“I’ve never been a part of a first quarter like that; it felt like 27 minutes,” said the fifth-year coach, recalling the tone-setter in UI’s eventual 20-7 win in September 2018. “And their defense just got after us. They’re a very physical group.”

And their offense did everything it could to keep the Vikings’ youthful, springy skill players on the sideline, stamping down their gusto.

The Vandals sat on the ball for 12 minutes, gave PSU quarterback Davis Alexander a few licks, then continued to do both, only scoring what few points were needed to slip by, seven of them coming on a blocked punt returned by Lloyd Hightower.

It was a case of similarly skilled teams, but Idaho executed its game plan — drain the clock with chip-away ball and knock some early wind out of the opposing team’s offensive players — efficiently enough

“They’ll have morale up, especially after last year. I’m guessing they’ll come in with a lot of confidence ’cause they throttled us at the Kibbie Dome,” Barnum said. “Their defense is better than last year, but so are we on offense.”

Now, Idaho can’t rely solely on the advantage it had last season: a broad experience gap between its defenders and PSU’s offense.

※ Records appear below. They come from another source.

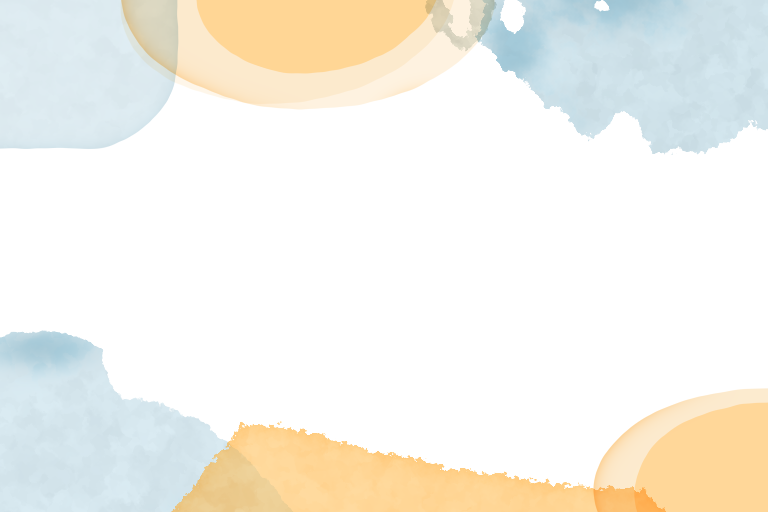
This background is drawn by a Shadertoy shader. Its source:

```glsl
const vec3 SKY = vec3(0.865, 0.918, 0.94);
const vec3 MIST = vec3(0.81, 0.885, 0.915);
const vec3 TEAL = vec3(0.62, 0.77, 0.83);
const vec3 CREAM = vec3(0.99, 0.92, 0.81);
const vec3 APRICOT = vec3(1.0, 0.84, 0.59);
const vec3 AMBER = vec3(1.0, 0.89, 0.72);

vec2 hash2(vec2 p) {
    p = fract(p * vec2(0.1031, 0.1137));
    p += dot(p, p.yx + 33.3);
    return fract((p.x + p.y) * p.yx * vec2(17.3, 23.7));
}

// Layered sines, roughly -1 to 1
float waves(vec2 p) {
    float sum = 0.0, amp = 0.5;
    for (int i = 0; i < 5; i++) {
        p = mat2(0.8, 0.6, -0.6, 0.8) * p + 1.7;
        sum += amp * sin(p.x + 1.4 * sin(p.y * 0.9));
        p *= 1.9;
        amp *= 0.6;
    }
    return sum;
}

// Cellular noise: flat tones with soft borders, 0 to 1
float blotches(vec2 p) {
    p += 0.4 * vec2(waves(p * 2.0), waves(p.yx * 2.0 + 9.0));
    vec2 cell = floor(p);
    float tone = 0.0, total = 0.0;
    for (int y = -1; y <= 1; y++)
    for (int x = -1; x <= 1; x++) {
        vec2 id = cell + vec2(x, y);
        vec2 h = hash2(id + 50.0);
        vec2 d = id + h - p;
        float w = exp(-14.0 * dot(d, d));
        tone += w * fract(h.x * 7.0 + h.y * 3.0);
        total += w;
    }
    return tone / max(total, 1e-6);
}

// Shape depths are positive inside
float oval(vec2 p, vec2 r) {
    float k = length(p / r);
    return k * (1.0 - k) / max(length(p / (r * r)), 1e-4);
}

float roundBox(vec2 p, vec2 halfSize, float r) {
    vec2 q = abs(p) - halfSize + r;
    return r - length(max(q, 0.0)) - min(max(q.x, q.y), 0.0);
}

float glow(vec2 p, vec2 r) {
    p /= r;
    return exp(-dot(p, p));
}

float cover(float depth) {
    float soft = 70.0 / iResolution.y;
    return smoothstep(-soft, soft, depth);
}

// Transparent pigment, multiplied onto the paper
vec3 wash(vec3 paper, vec3 pigment, float amount) {
    return paper * mix(vec3(1.0), pigment, amount);
}

// A pool of paint with a darker dried rim
vec3 pool(vec3 paper, vec3 pigment, vec3 rimColor, float depth, float rim) {
    float inside = cover(depth);
    paper = wash(paper, pigment, inside);
    return wash(paper, rimColor, inside * rim * exp(-max(depth, 0.0) * 0.8));
}

void mainImage(out vec4 fragColor, in vec2 fragCoord) {
    // Hundredths of the canvas height
    vec2 p = fragCoord / iResolution.xy * vec2(150.0, 100.0);
    float drop = 100.0 - p.y;
    float slow = waves(p * 0.13);
    float ragged = waves(p * 0.65);
    float fine = waves(p * 2.3);
    float tone = blotches(p * 0.22) * 0.6 + blotches(p * 0.55 + 20.0) * 0.4;
    vec3 color = vec3(1.0);

    // Smooth blue pool, top left
    float pond = roundBox(p - vec2(0.0, 105.0), vec2(34.8, 34.2), 18.0) + 0.4 * slow;
    color = pool(color, SKY + 0.025 * (tone - 0.5), vec3(0.92, 0.95, 0.96), pond, 0.7);

    // Nested ovals, top centre
    vec2 q = p - vec2(60.2, 101.0);
    float outer = oval(q, vec2(36.5, 22.3)) + 0.3 * slow;
    float middle = oval(q + vec2(4.0, -0.07 * q.x), vec2(32.6, 20.8)) + 0.3 * slow;
    float leftRim = smoothstep(65.0, 25.0, p.x) + 0.5 * glow(p - vec2(80.0, 80.0), vec2(5.0));
    color = pool(color, vec3(0.995, 0.95, 0.88), AMBER, outer, leftRim);
    color = wash(color, vec3(0.995, 0.965, 0.915), cover(middle));
    q = p - vec2(62.0, 103.0);
    q.y -= 0.07 * q.x;
    float heart = oval(q, vec2(23.8, 17.2)) + 0.4 * slow;
    color = wash(color, vec3(1.01, 0.915, 0.725), cover(heart));

    // Torn blue cloud, top right
    float hem = min(8.8 + 0.86 * (p.x - 93.75), 29.5 - 4.8 * smoothstep(139.0, 146.0, p.x));
    hem -= 8.6 * exp(-pow((p.x - 121.5) / 4.0, 2.0));
    float cloud = min((hem - drop) * 0.8, p.x - 94.0) + 1.1 * ragged + 0.3 * fine;
    cloud = min(cloud, -oval(p - vec2(99.5, 97.0), vec2(2.2, 3.5)) + 1.3 * ragged);
    cloud = min(cloud, -oval(p - vec2(118.0, 98.6), vec2(1.7, 1.2)) + 0.8 * ragged);
    float dark = glow(p - vec2(100.0, 90.0), vec2(6.0, 8.0))
               + glow(p - vec2(120.0, 101.0), vec2(17.0, 8.0))
               + 0.4 * glow(p - vec2(112.0, 78.0), vec2(6.0));
    dark = smoothstep(0.2, 1.2, dark + 0.5 * (tone - 0.4) + 0.1 * ragged);
    color = wash(color, mix(MIST, TEAL, dark) + 0.06 * (tone - 0.5), cover(cloud));

    // Grey bleed between oval and cloud
    float bleed = oval(p - vec2(90.0, 99.0), vec2(6.0, 8.0)) + ragged;
    float bare = oval(p - vec2(89.8, 97.5), vec2(2.5, 4.5)) + 1.6 * ragged;
    color = wash(color, vec3(0.86, 0.88, 0.86) + 0.1 * (tone - 0.5), cover(min(bleed, -bare)));

    // Brush stroke depth, bottom
    float along = p.x - 55.0;
    float crest = min(17.0, 17.0 - 0.31 * along + 0.0018 * along * along);
    float stroke = min(crest - p.y, (p.x - 34.0 - 0.8 * p.y) * 0.78);
    stroke = min(stroke, 130.0 - p.y - p.x) + 0.6 * ragged + 0.6 * fine;
    float brush = cover(stroke);

    // Blue hill, bottom left, fading beneath the stroke
    float peak = min(35.3 - 0.02 * (p.x - 7.0) * (p.x - 7.0) - p.y,
                     20.2 + 0.6 * max(28.0 - p.y, 0.0) - p.x);
    float slope = 22.0 - 0.02 * (p.x - 24.0) * (p.x - 24.0) - p.y;
    float hill = max(peak, slope * 0.8) + 0.5 * ragged + 0.15 * fine;
    dark = glow(p - vec2(8.0, 32.0), vec2(13.0, 5.0)) + 0.3 * glow(p - vec2(35.0, 3.0), vec2(6.0));
    dark = smoothstep(0.2, 1.3, dark + 0.5 * (tone - 0.4));
    vec3 hillColor = mix(vec3(0.835, 0.902, 0.93), TEAL, dark) + 0.05 * (tone - 0.5);
    color = wash(color, hillColor, cover(hill) * mix(1.0, 0.45, brush));

    // Orange stroke with a dry rim
    vec3 strokeColor = APRICOT + vec3(0.0, 0.04, 0.08) * (tone - 0.5);
    color = wash(color, strokeColor, brush);
    color = wash(color, vec3(1.0, 0.95, 0.84), brush * exp(-max(stroke, 0.0) * 0.6));

    // Nested ovals, bottom right
    float shell = oval(p - vec2(150.4, 4.3), vec2(34.4, 19.9)) + 0.2 * slow;
    float core = oval(p - vec2(151.4, 3.9), vec2(27.5, 17.6)) + 0.3 * slow;
    color = pool(color, CREAM, AMBER, shell, smoothstep(145.0, 118.0, p.x));
    color = wash(color, vec3(1.01, 0.915, 0.74), cover(core));

    fragColor = vec4(clamp(color, 0.0, 1.0), 1.0);
}
```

The Vikings have matured, and they’ve become an also-ran almost akin to the Vandals.

The two Big Sky commoners boasting historically related mascots will add a chapter to their limited football history at 2 p.m. today at the 7,600-seat Hillsboro Stadium (Pluto TV 532).

The Vikings (3-3, 1-1 Big Sky) have only played the Vandals (2-4, 0-2) 13 times overall and have only won once, in 1989, when PSU was in Division II. Just once have the two met as league foes — oddly enough, the Viks joined the conference in 1996, the same time UI jumped ship to Division I-A (Football Bowl Subdivision) play.

But for the first time in the short history of this matchup, Portland State is favored by 1.5 points, according to 5Dimes.

“I just think they’re more comfortable,” Vandals offensive coordinator Kris Cinkovich said. “A handful of guys that played for them a year ago look like they’ve gotten to know the scheme a bit more.”

That scheme is a replica of the “Desert Swarm,” a five-front “flex” defense run by Arizona in the early 1990s. UI coach Paul Petrino, however, is familiar with it — Utah State’s defense applied the same design when Petrino was an assistant there under John L. Smith in the mid-1990s.

Practically speaking, the flex is meant to give speedster pass-rushers disguised looks.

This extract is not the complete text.